Likewise, Sunela has given it a local touch by using local names adjacent to their definitions in an attempt to show the creativity in deriving these names. As such the author has succeeded in blending a uniquely creative writing style with history.
References to the Mahavamsa, other historical scripts and tales of great anthropologists and local historians confirm the efforts put forth to compile this masterpiece. Hence ‘The Line of Lanka’ gives an insight to the hidden beauty and wealth of heritage we possess and its recommended for readers of all age groups.
In a casual chat with us, Sunela shared her experiences while penning down the book.
What inspired you to write this book?
I have always taken notes while travelling and I thought these notes had to be documented when thinking about my two girls and your generation. I have always travelled and even before I was an architect, I used to draw.
There are many books written about history. How does ‘Line of Lanka’ differ from them?
I haven’t been sitting in one place and speculating all those stories I have written. There’s historicity in those stories. I have spoken to people who have grown up with oral traditions and I have explained how oral tradition has become an integral part in archaeology. What I think is that this book is more fact-based rather than speculation. I hope I have presented enough evidence to support my findings.
How did your career as an environmental architect help you to write this book?
I don’t think it helped me. I, in fact, would say that my interest in everything else has helped me to write this book.
The book has a touch of creative writing coupled with history. How did you manage to blend them together?
I think that it’s just my writing style. I haven’t done that consciously. I used to write poetry and I have always been a creative person.
In what ways would this book contribute to restore the hidden history of Sri Lanka?

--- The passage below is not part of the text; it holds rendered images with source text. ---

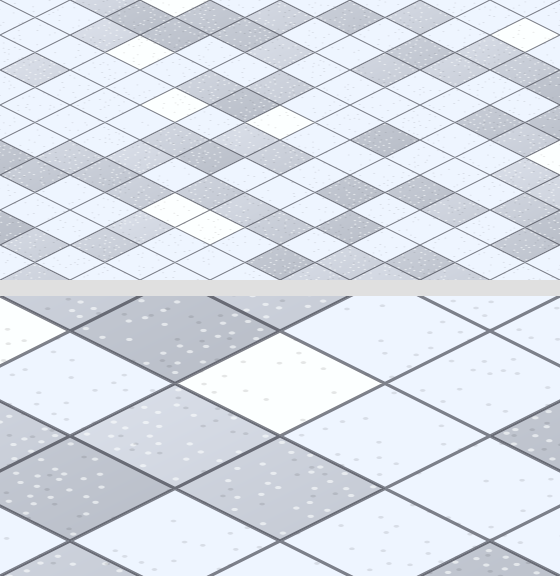
Top: the whole. Bottom: its middle third, enlarged.
Write a Shadertoy shader that draws this pattern.

```glsl
// Flattened diamond tiles in pale blue and grey, with thin dark joints and fine flecks.

const vec2 REPEATS = vec2(4.0, 8.0);   // tiles per canvas height, along x and y
const float JOINT_WIDTH = 0.0038;
const float FLECK_GRID = 7.0;          // fleck slots along each tile edge

const vec3 PALE = vec3(0.935, 0.96, 1.0);
const vec3 WHITE = vec3(0.99, 1.0, 1.0);
const vec3 LIGHT_GREY = vec3(0.84, 0.86, 0.90);
const vec3 DARK_GREY = vec3(0.735, 0.755, 0.795);
const vec3 JOINT = vec3(0.39, 0.40, 0.44);

float hash(vec2 p, float seed) {
    vec3 q = fract(vec3(p.xyx + seed) * vec3(0.1031, 0.1030, 0.0973));
    q += dot(q, q.yzx + 33.33);
    return fract((q.x + q.y) * q.z);
}

float valueNoise(vec2 p, float seed) {
    vec2 i = floor(p), f = fract(p);
    f = f * f * (3.0 - 2.0 * f);
    float low = mix(hash(i, seed), hash(i + vec2(1, 0), seed), f.x);
    float high = mix(hash(i + vec2(0, 1), seed), hash(i + 1.0, seed), f.x);
    return mix(low, high, f.y);
}

// 1 for a grey tile; greys gather in loose clusters
float greyTile(vec2 tile, float seed) {
    float chance = 0.09 + 0.52 * valueNoise(tile * 0.45, seed + 5.0);
    return step(hash(tile, seed), chance);
}

vec3 tileColour(vec2 tile, vec2 local, float grey, float seed) {
    float tone = hash(tile, seed + 11.0);
    vec3 plain = mix(PALE, WHITE, step(hash(tile, seed + 23.0), 0.11));
    vec3 shaded = mix(LIGHT_GREY, DARK_GREY, tone);
    shaded += 0.025 * (0.5 - local.x);
    return mix(plain, shaded, grey);
}

// Coverage of one jittered fleck per slot, keeping a share of the slots
float flecks(vec2 p, float share, float radius, float blur, float seed) {
    vec2 slot = floor(p * FLECK_GRID);
    vec2 jitter = vec2(hash(slot, seed), hash(slot, seed + 7.0));
    vec2 centre = (slot + mix(vec2(0.25), vec2(0.75), jitter)) / FLECK_GRID;
    float dist = length(p - centre);
    float present = step(hash(slot, seed + 13.0), share);
    return present * (1.0 - smoothstep(radius - blur, radius + blur, dist));
}

// Distance to the nearest joint, in canvas heights
float jointDistance(vec2 p) {
    vec2 edge = 0.5 - abs(fract(p) - 0.5);
    return min(edge.x, edge.y) / length(REPEATS);
}

void mainImage(out vec4 fragColor, in vec2 fragCoord) {
    float pixel = 1.0 / iResolution.y;
    vec2 canvas = fragCoord * pixel;

    // Skewed axes: whole numbers fall on the joints
    vec2 scaled = canvas * REPEATS;
    vec2 p = vec2(scaled.x - scaled.y, scaled.x + scaled.y);
    vec2 tile = floor(p);
    float grey = greyTile(tile, 41.0);
    vec3 colour = tileColour(tile, fract(p), grey, 41.0);

    // Flecks: white on grey tiles, faint grey on all
    float blur = 6.0 * pixel;
    float brightFleck = flecks(p, 0.55, 0.021, blur, 61.0);
    float darkFleck = flecks(p + 0.37, 0.32, 0.018, blur, 83.0);
    colour = mix(colour, WHITE, 0.60 * grey * brightFleck);
    colour = mix(colour, colour * 0.85, 0.65 * darkFleck);

    // Joints, a little stronger beside grey tiles
    float dist = jointDistance(p);
    float halfWidth = 0.5 * JOINT_WIDTH;
    float joint = 1.0 - smoothstep(halfWidth - 0.6 * pixel, halfWidth + 0.6 * pixel, dist);
    colour = mix(colour, JOINT, joint * mix(0.82, 0.95, grey));

    fragColor = vec4(colour, 1.0);
}
```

I hope that it will encourage people to see things a little differently. So even if someone doesn’t actually go to these places the readers would know that such places exist in the country. It therefore will give them more insight into the multi-layered history of our country. I believe that the younger generations are more interested in history as of today and it’s a positive sign.
When you visited these places, there were people to show you around. Don’t you think that what you discovered needs to be preserved?
Absolutely. Though Sinhala Buddhism is part of the political agenda, it’s not being given the time and space. There’s nothing written beyond the Mahavamsa. As much as we frame everything in the Mahavamsa, it is also the key to show that much has happened before it was written as well.
You have mentioned about the ‘Nittaewo’ and that is one breakthrough in this book. What were the other discoveries mentioned in the book?
Someone needs to look for the ‘Nittaewo’. Legend has it that they originated from Flores Island in Indonesia. Nobody has concentrated much on their existence. Same goes for the Delft ponies and after the launch of the book, several people have shown interest to research on them as well.
Tell us some of the unforgettable encounters you had during your travels?
Meeting someone like Muthu Banda for instance made us realise who Sri Lankans really are. I met many people like that who actually can restore the faith in the people of the country. Incidents-wise I remember getting stuck in the middle of Delft soon after the war and it was quite scary. At that time, they still haven’t de-mined either. Meeting the Sufis and getting to know them personally was an amazing experience.
In addition to that, all those wonderful people who have spoken to me have made this experience an unforgettable one. What was the biggest challenge you had?
Pulling that book together because it was a combination of various topics. People made many requests and in the end, it became a composite of many other ventures.
What message would you like to give your readers in terms of preserving history?
Value this country and look a little beyond what the text books have taught you.
Pics by Damith Wickramasinghe